Ely Samuel Parker was a Seneca Indian. He felt passionate about both his heritage and learning about the white man. Although his original passion was for law, he was denied entrance based on his heritage. He had met Ulysses Grant prior to the civil war after he had begun exploring engineering and the two had gained respect for one another. It was because of his relationship with Grant, that he was allowed to fight in the war after previously being denied. Because of his respect for him, when “Grant became commander of the Union forces, he requested that Parker be appointed to his staff” (Holland Purchase Historical Society 1985). It was because of this that Parker was able to help score the victory of Chattanooga, obtain the surrender documents and became the commissioner of Indian Affairs.
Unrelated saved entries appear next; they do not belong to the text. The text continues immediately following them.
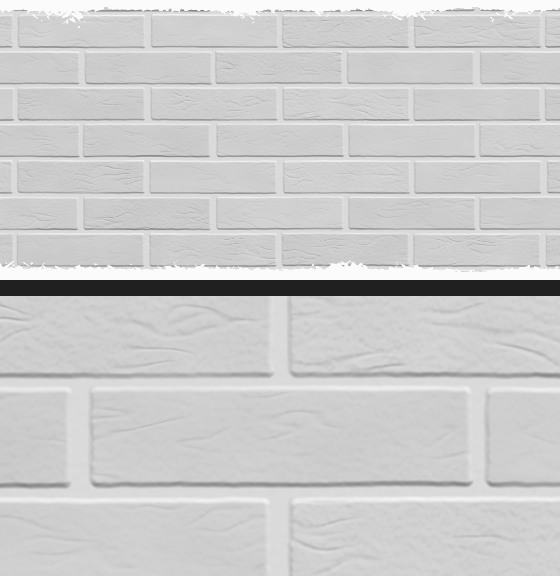
Top: the whole. Bottom: its middle third, enlarged.
Write a WebGL 1 fragment shader that draws this texture.

```glsl
precision highp float;
// White-painted running-bond brick wall with creased faces and torn white top and bottom borders.
uniform vec2 u_resolution;

// Lengths are fractions of the canvas height.
const vec2 BRICK_PITCH = vec2(0.4714, 0.1302);
const vec2 WALL_ORIGIN = vec2(0.057, 0.044);
const vec2 JOINT_HALF = vec2(0.011, 0.0085);
const vec3 BRICK_COLOR = vec3(0.808);
const vec3 MORTAR_COLOR = vec3(0.855);
const vec3 BORDER_COLOR = vec3(0.985);

vec2 hash2(vec2 p) {
  p = vec2(dot(p, vec2(127.1, 311.7)), dot(p, vec2(269.5, 183.3)));
  return fract(sin(p) * 43758.55) * 2.0 - 1.0;
}

float gradientNoise(vec2 p) {
  vec2 i = floor(p);
  vec2 f = p - i;
  vec2 w = f * f * f * (f * (f * 6.0 - 15.0) + 10.0);
  float a = dot(hash2(i), f);
  float b = dot(hash2(i + vec2(1.0, 0.0)), f - vec2(1.0, 0.0));
  float c = dot(hash2(i + vec2(0.0, 1.0)), f - vec2(0.0, 1.0));
  float d = dot(hash2(i + 1.0), f - 1.0);
  return mix(mix(a, b, w.x), mix(c, d, w.x), w.y);
}

float fbm(vec2 p) {
  float sum = 0.0;
  float amplitude = 0.6;
  for (int i = 0; i < 3; i++) {
    sum += amplitude * gradientNoise(p);
    p = p * 2.1 + 17.3;
    amplitude *= 0.5;
  }
  return sum;
}

vec2 rotate(vec2 p, float angle) {
  float c = cos(angle);
  float s = sin(angle);
  return vec2(c * p.x - s * p.y, s * p.x + c * p.y);
}

// x: brick coverage (0 in the joints), yz: brick index
vec3 brickAt(vec2 p) {
  p.y += 0.003 * gradientNoise(p * vec2(3.0, 4.0));
  vec2 cell = (p - WALL_ORIGIN) / BRICK_PITCH;
  cell.x -= 0.5 * mod(floor(cell.y), 2.0);
  vec2 id = floor(cell);
  vec2 offset = (cell - id - 0.5) * BRICK_PITCH - hash2(id) * vec2(0.004, 0.0012);
  vec2 q = abs(offset) - 0.5 * BRICK_PITCH + JOINT_HALF;
  q += 0.003 * fbm(p * 28.0);
  const float corner = 0.006;
  float dist = length(max(q + corner, 0.0)) + min(max(q.x, q.y) + corner, 0.0) - corner;
  return vec3(1.0 - smoothstep(-0.004, 0.004, dist), id);
}

// Thin, mostly horizontal creases that come and go over a brick
float creases(vec2 p, vec2 seed) {
  vec2 q = p + seed * 3.7;
  q.y += 0.018 * gradientNoise(q * vec2(17.0, 23.0));
  float line = 1.0 - smoothstep(0.0, 0.13, abs(gradientNoise(q * vec2(10.0, 40.0))));
  float patches = smoothstep(-0.12, 0.25, gradientNoise(q * vec2(8.0, 17.0) + 5.0));
  return line * patches;
}

float relief(vec2 p) {
  vec3 brick = brickAt(p);
  float grain = 0.13 * gradientNoise(p * vec2(65.0, 95.0)) + 0.08 * gradientNoise(p * 150.0);
  float roughness = 0.7 + 0.4 * hash2(brick.yz + 9.0).x;
  float face = 1.0 + roughness * (grain - 0.24 * creases(p, brick.yz));
  return brick.x * face + 0.3 * grain * (1.0 - brick.x);
}

// Light from the upper right: deep shadows below the bricks, soft highlights above
float lighting(vec2 p) {
  const float stepSize = 0.003;
  float h = relief(p);
  float dx = relief(p + vec2(stepSize, 0.0)) - h;
  float dy = relief(p + vec2(0.0, stepSize)) - h;
  float shadowDepth = 0.46 + 0.3 * gradientNoise(p * vec2(5.0, 8.0));
  float light = -dy * shadowDepth - dx * 0.16;
  return light > 0.0 ? light * 0.4 : light;
}

// Torn border: solid outside the wall, breaking into flakes and scratches inside
float tornBorder(vec2 p) {
  float top = step(0.5, p.y);
  float depth = mix(p.y, 1.0 - p.y, top) - 0.042;
  depth += 0.007 * gradientNoise(p * vec2(12.0, 3.0));
  float reach = mix(0.045, 0.125, top);
  float scratches = gradientNoise(rotate(p, 0.6) * vec2(22.0, 95.0));
  scratches = max(scratches, gradientNoise(rotate(p, -0.75) * vec2(18.0, 80.0)));
  float flakes = 0.55 * scratches + 0.5 * fbm(p * 55.0);
  float patches = 0.75 * gradientNoise(p * vec2(4.5, 8.0) + 3.0);
  float fade = depth > 0.0 ? 0.6 * depth / reach : depth * 35.0;
  return smoothstep(0.0, 0.12, flakes + patches - 0.1 - fade);
}

void main() {
  vec2 p = gl_FragCoord.xy / u_resolution.y;
  vec3 brick = brickAt(p);

  // Paint tone varies between bricks and softly across the wall
  float tone = 0.012 * hash2(brick.yz + 4.0).x + 0.035 * fbm(p * vec2(7.0, 11.0));
  vec3 color = mix(MORTAR_COLOR, BRICK_COLOR + tone, brick.x);
  color += lighting(p);

  color = mix(color, BORDER_COLOR, tornBorder(p));
  gl_FragColor = vec4(clamp(color, 0.0, 1.0), 1.0);
}
```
One of the stronger reasons that the North won the civil war was due to the military tactics of general in chief Ulysses Grant and the reason that Grant was appointed this title was due to victories in the west. These western victories started with the Union’s win at Chattanooga which was not going well until Grant and his military secretary Ely Parker showed up and helped to break the Confederacy lines. “As a result of its success in the battle of Chattanooga, the North was poised for an invasion of Georgia” (Devine, Pg 303). With most of the South now open for attack, and Grant in charge, there was little option left but for Confederate general Robert Lee to surrender.
Lee surrender at the Appomattox Court House to Grant and Parker. As military secretary, Parker “took down Grant’s dictation concerning the surrender orders, as he was the only person in the room calm enough to write” (Vail, 1967). It was because of Parker’s recording of the Lee’s surrender that the South knew that they had lost the ‘total war.’ Even after this, Parker stayed by Grant’s side and “eventually rose to the rank of brigadier general” (Gilmore). After the war, he remained close to Grant and became a representative to western Indian tribes until Grant was appointed president.
“Parker was one of Grant’s first political appointments when he became President” (Vail, 1967). He was appointed the commissioner of Indian Affairs. Under this appointment, Parker worked diligently in order to bring the two cultures together which was no easy task since there had been long standing problems between the two groups. “Parker fought fraud and injustice perpetrated against the Indians by corrupt government agents and officials” (Vail, 1967). Parker eventually retired after being charged with defrauding the US government. After his leave, corruption returned to the Indian affairs office and within Indian leaders, which eventually led to war.